A COUPLE OF DAYS AGO another blogger I follow had a posting about getting up on stage at a stand-up comedy Open Mic. He wrote about using it as a laboratory to try out new material on an audience that, on most nights, isn’t too critical.
I’ve been onstage at more Open Mics than I care to recall. I am proud to say that I survived them all, although there were a few close calls. That can happen whether you are there merely as a performer or as the MC – and can’t run away until the end of the evening.
Going onstage at an Open Mic, for comedians who have some experience, is a place to try out new material without having a club owner mad at you. If they have to pay you and you “Bite it” they get really angry. If you do it on an Open Mic night they don’t even listen. A Perfect Scenario.
While it serves as a lab for some comedians it is a matter of life and death for others. Some people come to Open Mic Night because they have dreams of being the next (fill in the blank). Some come there because they lost a bet, and some others show up strictly because they have stopped taking their medication. How they will do has nothing to do with in which category they fall. This helps to explain why backstage at a comedy club is a cross between a novena to St. Jude and a scene from “One Flew Over The Cuckoo’s Nest.” I’ve been backstage where some people are vomiting out of fear while others are in the corner muttering to themselves and punching the wall.
I knew one comedian, who shall remain nameless because they are still performing, who had such stage fright that, before going on, would drink several large Coca-Colas spiked with six or seven packets of sugar. Talk about your sugar buzz!
There were a number of nights when I would be the MC and have to decide who went onstage and when, and to maintain discipline among the troops. It was often like trying to herd cats. Newcomers went on early or very late and comedians who were there working out would get the Primetime spots before the crowd was too drunk to notice the difference.
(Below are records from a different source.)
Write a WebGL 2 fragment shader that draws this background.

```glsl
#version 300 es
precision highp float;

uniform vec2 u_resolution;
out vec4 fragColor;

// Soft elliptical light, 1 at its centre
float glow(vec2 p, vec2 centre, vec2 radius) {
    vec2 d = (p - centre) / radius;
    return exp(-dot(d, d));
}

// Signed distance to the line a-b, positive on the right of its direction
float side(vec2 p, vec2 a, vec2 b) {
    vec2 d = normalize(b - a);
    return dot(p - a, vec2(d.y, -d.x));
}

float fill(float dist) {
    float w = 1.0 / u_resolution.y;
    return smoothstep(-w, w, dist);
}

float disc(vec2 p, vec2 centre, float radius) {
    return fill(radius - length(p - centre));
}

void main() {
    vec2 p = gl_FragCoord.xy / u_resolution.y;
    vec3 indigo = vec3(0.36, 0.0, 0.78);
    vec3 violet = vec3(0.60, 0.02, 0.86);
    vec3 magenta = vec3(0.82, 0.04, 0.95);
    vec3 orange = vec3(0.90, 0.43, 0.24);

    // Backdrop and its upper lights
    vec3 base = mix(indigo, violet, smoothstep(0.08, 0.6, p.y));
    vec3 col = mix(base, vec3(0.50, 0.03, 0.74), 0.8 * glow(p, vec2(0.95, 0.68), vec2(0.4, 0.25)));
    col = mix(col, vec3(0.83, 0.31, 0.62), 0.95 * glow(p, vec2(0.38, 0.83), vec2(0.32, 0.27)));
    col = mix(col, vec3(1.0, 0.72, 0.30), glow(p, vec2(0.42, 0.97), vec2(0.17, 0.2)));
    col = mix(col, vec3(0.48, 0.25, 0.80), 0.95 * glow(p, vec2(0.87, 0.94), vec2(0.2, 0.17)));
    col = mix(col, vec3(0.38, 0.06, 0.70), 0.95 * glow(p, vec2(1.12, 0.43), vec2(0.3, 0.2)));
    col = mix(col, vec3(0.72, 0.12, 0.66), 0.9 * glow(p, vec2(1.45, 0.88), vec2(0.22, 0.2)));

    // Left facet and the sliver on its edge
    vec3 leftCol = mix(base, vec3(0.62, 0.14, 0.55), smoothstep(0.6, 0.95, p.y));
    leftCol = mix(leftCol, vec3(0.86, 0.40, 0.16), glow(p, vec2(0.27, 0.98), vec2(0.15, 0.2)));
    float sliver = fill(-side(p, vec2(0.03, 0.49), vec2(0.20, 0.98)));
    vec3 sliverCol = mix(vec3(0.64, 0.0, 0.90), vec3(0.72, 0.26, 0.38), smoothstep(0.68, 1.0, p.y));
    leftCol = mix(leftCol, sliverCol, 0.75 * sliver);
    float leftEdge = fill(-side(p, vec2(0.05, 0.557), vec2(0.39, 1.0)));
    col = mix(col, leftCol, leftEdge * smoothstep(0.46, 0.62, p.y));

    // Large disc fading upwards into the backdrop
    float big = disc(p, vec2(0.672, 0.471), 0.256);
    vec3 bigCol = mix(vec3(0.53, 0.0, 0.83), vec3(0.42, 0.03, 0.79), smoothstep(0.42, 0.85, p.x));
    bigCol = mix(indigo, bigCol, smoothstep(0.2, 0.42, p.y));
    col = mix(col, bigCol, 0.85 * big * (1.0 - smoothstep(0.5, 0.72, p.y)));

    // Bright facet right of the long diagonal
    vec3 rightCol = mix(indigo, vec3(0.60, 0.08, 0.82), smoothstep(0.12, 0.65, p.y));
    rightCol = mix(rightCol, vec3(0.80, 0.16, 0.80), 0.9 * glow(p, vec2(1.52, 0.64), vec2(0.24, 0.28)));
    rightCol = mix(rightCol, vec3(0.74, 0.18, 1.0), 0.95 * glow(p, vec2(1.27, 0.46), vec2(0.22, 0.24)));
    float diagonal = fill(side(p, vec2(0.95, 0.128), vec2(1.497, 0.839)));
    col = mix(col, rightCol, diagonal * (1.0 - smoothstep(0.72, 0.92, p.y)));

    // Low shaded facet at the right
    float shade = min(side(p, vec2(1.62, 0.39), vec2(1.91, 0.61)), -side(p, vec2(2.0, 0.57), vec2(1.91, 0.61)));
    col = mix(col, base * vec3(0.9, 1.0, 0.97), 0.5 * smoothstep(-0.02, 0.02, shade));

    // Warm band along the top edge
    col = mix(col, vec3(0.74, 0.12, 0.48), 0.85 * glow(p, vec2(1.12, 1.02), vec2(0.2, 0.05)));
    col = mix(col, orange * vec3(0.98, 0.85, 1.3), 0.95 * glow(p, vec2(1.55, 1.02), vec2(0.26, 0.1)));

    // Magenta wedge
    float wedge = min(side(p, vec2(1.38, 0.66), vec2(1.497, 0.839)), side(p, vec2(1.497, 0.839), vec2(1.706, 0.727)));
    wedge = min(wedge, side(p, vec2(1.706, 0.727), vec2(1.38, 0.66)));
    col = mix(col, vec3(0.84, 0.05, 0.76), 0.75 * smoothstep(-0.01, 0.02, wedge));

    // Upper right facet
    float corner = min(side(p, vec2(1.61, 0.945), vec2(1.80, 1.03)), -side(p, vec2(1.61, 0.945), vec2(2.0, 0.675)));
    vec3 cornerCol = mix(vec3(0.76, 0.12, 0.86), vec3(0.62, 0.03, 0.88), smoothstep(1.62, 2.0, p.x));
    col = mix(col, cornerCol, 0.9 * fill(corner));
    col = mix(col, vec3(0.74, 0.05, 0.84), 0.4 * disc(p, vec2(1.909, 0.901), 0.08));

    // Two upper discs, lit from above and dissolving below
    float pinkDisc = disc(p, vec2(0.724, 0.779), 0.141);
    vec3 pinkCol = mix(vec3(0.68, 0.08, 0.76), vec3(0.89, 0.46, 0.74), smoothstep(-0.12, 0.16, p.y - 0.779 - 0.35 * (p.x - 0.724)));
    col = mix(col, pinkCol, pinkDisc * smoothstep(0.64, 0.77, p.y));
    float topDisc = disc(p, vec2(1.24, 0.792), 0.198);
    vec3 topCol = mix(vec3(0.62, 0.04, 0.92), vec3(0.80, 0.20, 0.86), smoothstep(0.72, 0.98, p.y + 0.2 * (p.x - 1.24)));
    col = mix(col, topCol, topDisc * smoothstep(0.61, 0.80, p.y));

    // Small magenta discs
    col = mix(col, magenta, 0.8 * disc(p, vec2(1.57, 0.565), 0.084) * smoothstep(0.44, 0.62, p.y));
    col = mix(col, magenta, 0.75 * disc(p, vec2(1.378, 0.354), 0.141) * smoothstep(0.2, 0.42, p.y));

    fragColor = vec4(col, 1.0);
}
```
Another part of the MC’s job was to establish the ground rules for the audience as well as the performers. I would explain to the assembled revelers that they would, “…see careers beginning, careers flourishing, and careers ending – sometimes all within the span of five minutes.” For the comedians I had to explain that they would get a certain amount of time and no more. Break that rule and I would turn off the microphone and banish them to Hades.
Most clubs had a no-heckling rule for two reasons.
First – nobody is there to listen to some drunken idiot act a fool, and
Second – you heckle the wrong person and they will either verbally destroy you in front of your friends or, in a few cases, follow you out of the club and ‘go postal’ on you in the parking lot. That warning was usually enough, although some clubs had hired bouncers who could and would physically remove idiots when the MC gave them a nod. Hiring Samoan guys as bouncers usually kept things in order. For some reason they grow ‘em big in Samoa. Big, as in, “Sweet Jesus, where does a person that big buy clothes?”
Perhaps on another day I will blog about “heckler stoppers” – what can be said from the stage to verbally shred the drunken fools in the house who don’t want to obey the rules. Hint: female drunks are the worst.
Despite all of this I urge you to go out to an Open Mic Night at a club near you. It can be a fun and memorable evening, and you might get the chance to tell your friends, “I remember seeing him/her when they were just starting out. I knew they would be big someday.”
Open Mic Night is like a box of chocolates.
You might end up fat and with zits.